ELKINS, W.Va. — Although there are no facilities available, the Monongahela National Forest remains open in West Virginia. Under President Donald Trump’s National Health Emergency Declaration, the U.S. Forest Service has closed all developed facilities on forest property amid the Covid 19 pandemic. But that doesn’t mean you can’t visit.
“In general, the forest is open and folks are welcome to come out and use the forest. However, we have closed all facilities,” said Ben South, Acting Deputy Forest Supervisor for the Monongahela National Forest.
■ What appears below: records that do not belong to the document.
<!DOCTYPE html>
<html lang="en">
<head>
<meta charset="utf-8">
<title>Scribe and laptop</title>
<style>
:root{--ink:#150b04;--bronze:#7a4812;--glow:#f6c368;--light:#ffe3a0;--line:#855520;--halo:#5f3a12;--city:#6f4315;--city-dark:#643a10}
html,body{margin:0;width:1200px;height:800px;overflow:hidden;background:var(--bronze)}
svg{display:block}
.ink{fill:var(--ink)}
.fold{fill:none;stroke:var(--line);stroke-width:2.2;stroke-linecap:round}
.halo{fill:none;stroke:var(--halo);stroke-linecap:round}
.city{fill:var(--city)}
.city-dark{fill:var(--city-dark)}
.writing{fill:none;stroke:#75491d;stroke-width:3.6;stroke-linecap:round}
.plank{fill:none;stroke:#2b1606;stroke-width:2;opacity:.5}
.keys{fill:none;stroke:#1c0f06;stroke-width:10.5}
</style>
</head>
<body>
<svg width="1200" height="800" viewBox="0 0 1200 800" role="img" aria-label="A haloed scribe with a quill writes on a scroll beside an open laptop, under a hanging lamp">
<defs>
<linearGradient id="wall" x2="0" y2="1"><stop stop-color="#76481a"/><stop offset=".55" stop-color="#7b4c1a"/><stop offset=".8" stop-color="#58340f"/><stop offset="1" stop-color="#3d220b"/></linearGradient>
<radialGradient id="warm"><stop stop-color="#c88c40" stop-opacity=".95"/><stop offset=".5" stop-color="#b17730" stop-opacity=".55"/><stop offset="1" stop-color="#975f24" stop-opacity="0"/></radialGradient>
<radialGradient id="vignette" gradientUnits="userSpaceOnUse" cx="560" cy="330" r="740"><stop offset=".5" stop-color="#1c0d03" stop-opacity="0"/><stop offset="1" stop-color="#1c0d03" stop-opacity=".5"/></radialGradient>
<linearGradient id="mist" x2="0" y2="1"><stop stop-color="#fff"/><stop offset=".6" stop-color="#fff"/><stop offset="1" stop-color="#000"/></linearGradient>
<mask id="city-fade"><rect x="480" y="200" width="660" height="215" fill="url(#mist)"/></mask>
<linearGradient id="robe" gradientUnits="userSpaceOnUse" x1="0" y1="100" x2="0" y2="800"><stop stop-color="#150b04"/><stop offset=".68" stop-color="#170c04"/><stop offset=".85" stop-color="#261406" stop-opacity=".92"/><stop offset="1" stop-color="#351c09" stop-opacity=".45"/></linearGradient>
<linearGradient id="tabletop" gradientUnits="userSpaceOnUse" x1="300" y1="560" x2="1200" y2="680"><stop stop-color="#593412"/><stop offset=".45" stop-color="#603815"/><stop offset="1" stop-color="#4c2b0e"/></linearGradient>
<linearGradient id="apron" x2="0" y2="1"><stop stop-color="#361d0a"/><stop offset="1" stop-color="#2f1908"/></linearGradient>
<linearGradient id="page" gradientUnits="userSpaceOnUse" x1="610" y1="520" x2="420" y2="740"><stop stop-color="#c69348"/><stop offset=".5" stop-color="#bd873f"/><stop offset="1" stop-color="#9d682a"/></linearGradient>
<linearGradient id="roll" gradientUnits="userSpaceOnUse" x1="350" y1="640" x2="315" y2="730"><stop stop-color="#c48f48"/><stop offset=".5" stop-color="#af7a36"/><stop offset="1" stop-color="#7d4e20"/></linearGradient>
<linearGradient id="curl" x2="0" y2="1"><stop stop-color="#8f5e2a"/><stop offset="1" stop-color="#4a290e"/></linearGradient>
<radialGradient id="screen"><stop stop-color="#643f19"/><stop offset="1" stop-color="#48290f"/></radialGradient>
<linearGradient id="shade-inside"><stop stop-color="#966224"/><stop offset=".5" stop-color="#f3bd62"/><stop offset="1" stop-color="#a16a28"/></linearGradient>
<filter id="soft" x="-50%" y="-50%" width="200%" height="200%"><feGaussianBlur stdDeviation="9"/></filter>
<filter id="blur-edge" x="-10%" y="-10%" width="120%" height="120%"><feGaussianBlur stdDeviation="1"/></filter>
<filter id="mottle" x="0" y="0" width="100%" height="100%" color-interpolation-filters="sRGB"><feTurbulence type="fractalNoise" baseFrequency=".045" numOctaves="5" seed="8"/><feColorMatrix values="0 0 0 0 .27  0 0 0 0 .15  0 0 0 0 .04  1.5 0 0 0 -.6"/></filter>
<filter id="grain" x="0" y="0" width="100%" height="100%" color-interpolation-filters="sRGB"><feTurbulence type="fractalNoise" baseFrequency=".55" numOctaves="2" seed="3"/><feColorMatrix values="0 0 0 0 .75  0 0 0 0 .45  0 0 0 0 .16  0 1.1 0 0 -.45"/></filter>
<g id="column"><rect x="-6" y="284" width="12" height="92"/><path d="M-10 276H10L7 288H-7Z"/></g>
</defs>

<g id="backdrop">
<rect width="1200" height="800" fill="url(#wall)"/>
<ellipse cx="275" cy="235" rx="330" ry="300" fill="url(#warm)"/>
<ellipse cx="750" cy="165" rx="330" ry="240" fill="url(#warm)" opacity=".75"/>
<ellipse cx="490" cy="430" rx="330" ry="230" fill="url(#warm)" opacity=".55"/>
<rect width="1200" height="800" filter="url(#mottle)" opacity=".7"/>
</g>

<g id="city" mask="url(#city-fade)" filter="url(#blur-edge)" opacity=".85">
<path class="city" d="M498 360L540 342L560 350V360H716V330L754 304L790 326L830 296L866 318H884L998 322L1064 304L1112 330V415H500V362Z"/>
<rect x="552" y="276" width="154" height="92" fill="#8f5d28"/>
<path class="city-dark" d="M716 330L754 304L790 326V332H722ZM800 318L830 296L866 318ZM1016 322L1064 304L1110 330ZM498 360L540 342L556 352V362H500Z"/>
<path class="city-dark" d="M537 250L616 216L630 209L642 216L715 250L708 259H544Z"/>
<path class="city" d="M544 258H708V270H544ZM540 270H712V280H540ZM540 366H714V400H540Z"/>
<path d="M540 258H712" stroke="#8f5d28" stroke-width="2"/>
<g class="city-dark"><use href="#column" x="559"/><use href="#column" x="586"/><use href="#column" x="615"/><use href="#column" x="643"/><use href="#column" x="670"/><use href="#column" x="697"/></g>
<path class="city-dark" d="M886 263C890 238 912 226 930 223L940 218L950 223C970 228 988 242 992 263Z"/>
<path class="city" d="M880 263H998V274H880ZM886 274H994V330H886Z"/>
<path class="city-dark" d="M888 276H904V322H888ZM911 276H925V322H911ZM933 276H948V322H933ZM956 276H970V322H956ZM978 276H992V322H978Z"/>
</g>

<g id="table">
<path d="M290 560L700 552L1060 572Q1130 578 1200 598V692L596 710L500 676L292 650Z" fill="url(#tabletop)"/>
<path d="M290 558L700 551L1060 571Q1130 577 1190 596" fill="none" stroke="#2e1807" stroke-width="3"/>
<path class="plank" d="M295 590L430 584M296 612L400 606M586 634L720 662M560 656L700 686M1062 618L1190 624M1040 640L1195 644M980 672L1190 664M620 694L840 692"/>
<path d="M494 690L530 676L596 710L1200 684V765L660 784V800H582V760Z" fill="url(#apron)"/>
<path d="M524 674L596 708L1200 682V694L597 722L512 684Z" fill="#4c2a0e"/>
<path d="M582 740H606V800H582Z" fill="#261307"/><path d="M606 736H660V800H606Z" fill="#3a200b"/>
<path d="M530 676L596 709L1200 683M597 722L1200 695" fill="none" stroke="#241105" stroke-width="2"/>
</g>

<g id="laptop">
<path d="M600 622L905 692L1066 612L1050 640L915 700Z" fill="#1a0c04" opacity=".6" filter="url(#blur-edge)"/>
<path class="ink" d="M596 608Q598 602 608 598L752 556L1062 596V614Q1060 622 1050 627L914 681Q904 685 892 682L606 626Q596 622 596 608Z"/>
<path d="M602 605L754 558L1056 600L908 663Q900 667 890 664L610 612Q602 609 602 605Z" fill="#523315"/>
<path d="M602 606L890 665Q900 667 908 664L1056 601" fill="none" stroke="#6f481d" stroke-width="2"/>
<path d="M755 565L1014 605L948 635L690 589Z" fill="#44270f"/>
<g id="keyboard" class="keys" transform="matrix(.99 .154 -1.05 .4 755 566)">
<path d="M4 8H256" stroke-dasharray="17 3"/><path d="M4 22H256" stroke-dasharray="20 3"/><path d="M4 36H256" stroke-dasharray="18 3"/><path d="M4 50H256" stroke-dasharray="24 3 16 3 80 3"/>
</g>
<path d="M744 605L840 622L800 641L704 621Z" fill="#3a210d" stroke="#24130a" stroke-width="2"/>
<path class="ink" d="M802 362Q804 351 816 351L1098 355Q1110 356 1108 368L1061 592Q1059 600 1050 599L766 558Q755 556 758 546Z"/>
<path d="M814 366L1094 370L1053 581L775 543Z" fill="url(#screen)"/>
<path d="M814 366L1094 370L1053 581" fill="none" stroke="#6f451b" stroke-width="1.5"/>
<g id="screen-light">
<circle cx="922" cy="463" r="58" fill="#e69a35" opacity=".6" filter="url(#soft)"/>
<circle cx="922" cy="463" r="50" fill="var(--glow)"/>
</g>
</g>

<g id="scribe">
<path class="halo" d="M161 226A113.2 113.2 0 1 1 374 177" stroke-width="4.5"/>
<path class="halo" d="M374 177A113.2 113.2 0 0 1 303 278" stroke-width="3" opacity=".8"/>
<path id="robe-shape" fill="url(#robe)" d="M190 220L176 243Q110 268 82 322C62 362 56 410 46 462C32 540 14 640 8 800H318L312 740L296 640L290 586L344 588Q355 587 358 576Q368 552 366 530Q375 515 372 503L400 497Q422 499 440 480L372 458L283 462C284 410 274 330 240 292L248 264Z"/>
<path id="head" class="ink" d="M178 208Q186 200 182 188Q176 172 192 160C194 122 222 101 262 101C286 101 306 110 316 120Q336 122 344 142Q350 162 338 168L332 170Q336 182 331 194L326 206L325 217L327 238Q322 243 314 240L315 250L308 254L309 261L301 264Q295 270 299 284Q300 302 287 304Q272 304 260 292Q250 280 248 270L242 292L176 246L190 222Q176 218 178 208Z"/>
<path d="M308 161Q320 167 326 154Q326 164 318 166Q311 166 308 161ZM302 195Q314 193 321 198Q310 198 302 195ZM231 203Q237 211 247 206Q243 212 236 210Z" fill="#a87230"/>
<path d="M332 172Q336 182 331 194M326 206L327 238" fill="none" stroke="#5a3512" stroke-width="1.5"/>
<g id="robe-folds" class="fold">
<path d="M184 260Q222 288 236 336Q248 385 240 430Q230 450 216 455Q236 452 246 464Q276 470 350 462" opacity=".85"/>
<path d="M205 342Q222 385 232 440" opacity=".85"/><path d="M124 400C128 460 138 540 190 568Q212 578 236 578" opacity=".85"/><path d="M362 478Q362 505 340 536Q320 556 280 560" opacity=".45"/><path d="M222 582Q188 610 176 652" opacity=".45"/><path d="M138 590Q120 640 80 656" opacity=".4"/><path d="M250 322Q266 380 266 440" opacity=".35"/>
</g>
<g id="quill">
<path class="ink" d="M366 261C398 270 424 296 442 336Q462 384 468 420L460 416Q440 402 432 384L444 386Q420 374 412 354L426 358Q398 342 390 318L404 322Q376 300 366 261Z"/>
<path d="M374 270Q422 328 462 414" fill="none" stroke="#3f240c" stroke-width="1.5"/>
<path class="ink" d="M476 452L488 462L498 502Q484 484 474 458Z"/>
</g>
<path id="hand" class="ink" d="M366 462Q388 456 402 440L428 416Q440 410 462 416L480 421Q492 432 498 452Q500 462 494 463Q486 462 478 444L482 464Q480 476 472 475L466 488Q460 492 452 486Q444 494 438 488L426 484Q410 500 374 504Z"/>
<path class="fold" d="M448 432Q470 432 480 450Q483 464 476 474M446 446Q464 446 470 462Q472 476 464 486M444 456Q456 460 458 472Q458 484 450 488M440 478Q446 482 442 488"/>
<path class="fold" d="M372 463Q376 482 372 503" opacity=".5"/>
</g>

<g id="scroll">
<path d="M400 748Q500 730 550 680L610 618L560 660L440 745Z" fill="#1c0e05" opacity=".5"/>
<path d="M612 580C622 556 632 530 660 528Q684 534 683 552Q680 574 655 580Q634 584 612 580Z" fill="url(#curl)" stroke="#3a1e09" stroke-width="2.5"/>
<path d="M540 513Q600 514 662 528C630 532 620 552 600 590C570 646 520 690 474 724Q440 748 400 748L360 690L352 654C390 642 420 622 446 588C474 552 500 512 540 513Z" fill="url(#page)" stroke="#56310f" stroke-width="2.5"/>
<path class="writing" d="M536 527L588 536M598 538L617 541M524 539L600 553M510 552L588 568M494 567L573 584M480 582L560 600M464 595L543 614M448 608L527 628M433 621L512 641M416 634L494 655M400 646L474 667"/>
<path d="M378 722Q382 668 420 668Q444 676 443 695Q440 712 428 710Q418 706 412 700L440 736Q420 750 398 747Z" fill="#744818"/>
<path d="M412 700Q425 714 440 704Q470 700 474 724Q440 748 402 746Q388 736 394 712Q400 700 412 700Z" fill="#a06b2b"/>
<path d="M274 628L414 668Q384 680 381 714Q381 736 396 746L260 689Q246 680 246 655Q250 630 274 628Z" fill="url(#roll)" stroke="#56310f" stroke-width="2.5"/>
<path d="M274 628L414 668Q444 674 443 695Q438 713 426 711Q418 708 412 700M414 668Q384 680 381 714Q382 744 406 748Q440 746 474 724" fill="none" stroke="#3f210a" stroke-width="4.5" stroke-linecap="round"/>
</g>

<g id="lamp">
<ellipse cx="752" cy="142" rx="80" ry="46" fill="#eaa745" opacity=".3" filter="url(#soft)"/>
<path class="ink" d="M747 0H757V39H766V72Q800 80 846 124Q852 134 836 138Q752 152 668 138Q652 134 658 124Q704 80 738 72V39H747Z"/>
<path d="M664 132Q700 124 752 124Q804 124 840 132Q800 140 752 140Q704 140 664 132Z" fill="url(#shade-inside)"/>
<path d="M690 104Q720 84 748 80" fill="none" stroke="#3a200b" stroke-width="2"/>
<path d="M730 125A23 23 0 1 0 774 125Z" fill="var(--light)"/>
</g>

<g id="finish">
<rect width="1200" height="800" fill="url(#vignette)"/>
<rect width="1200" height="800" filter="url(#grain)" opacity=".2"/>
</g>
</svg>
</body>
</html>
Speaking on West Virginia Outdoors, South noted closures included all campgrounds, bathrooms, picnic shelters, observation towers, visitor centers or any other developed amenities on the U.S. Forest Service property. The Highland Scenic Highway is open, but all overlooks are closed along the roadway. The roads to the Dolly Sods Wilderness area, locally known as Jordan Run, is closed for the winter. As part of the pandemic response, the Forest Service has delayed reopening the road for the spring.
“However, if folks want to come to the forest to hunt, fish, hike, backpack, or participate in dispersed camping and those kinds of activities, please come out and enjoy the forest,” said South.
South noted “dispersed camping” was loosely defined as any kind of camping not happening within a developed and established campground on the National Forest property. Developed camping areas were shutdown in an executive order by Governor Jim Justice earlier in response to crowds gathering and out-of-state visitors arriving in the state to ride out the pandemic.
South also addressed concerns and questions about the out-of-state visitors to the National Forest.
“The forest is open to everyone. We encourage the use of the forest, but it’s not limited to state residents, it’s open to everyone. However, we ask that everybody abide by the Governor’s order. If folks are coming from out-of-state we ask they quarantine for 14 days according to the Governor’s order,” he said.
Forest Rangers are on patrol and checking dispersed campsites to insure the safety of individuals, but they are not requiring out-of-state residents to immediately leave.
“Our number one priority is the health and safety of our employees and the public as well. We’d like to do what we can during this emergency period to keep people safe and healthy,” said South.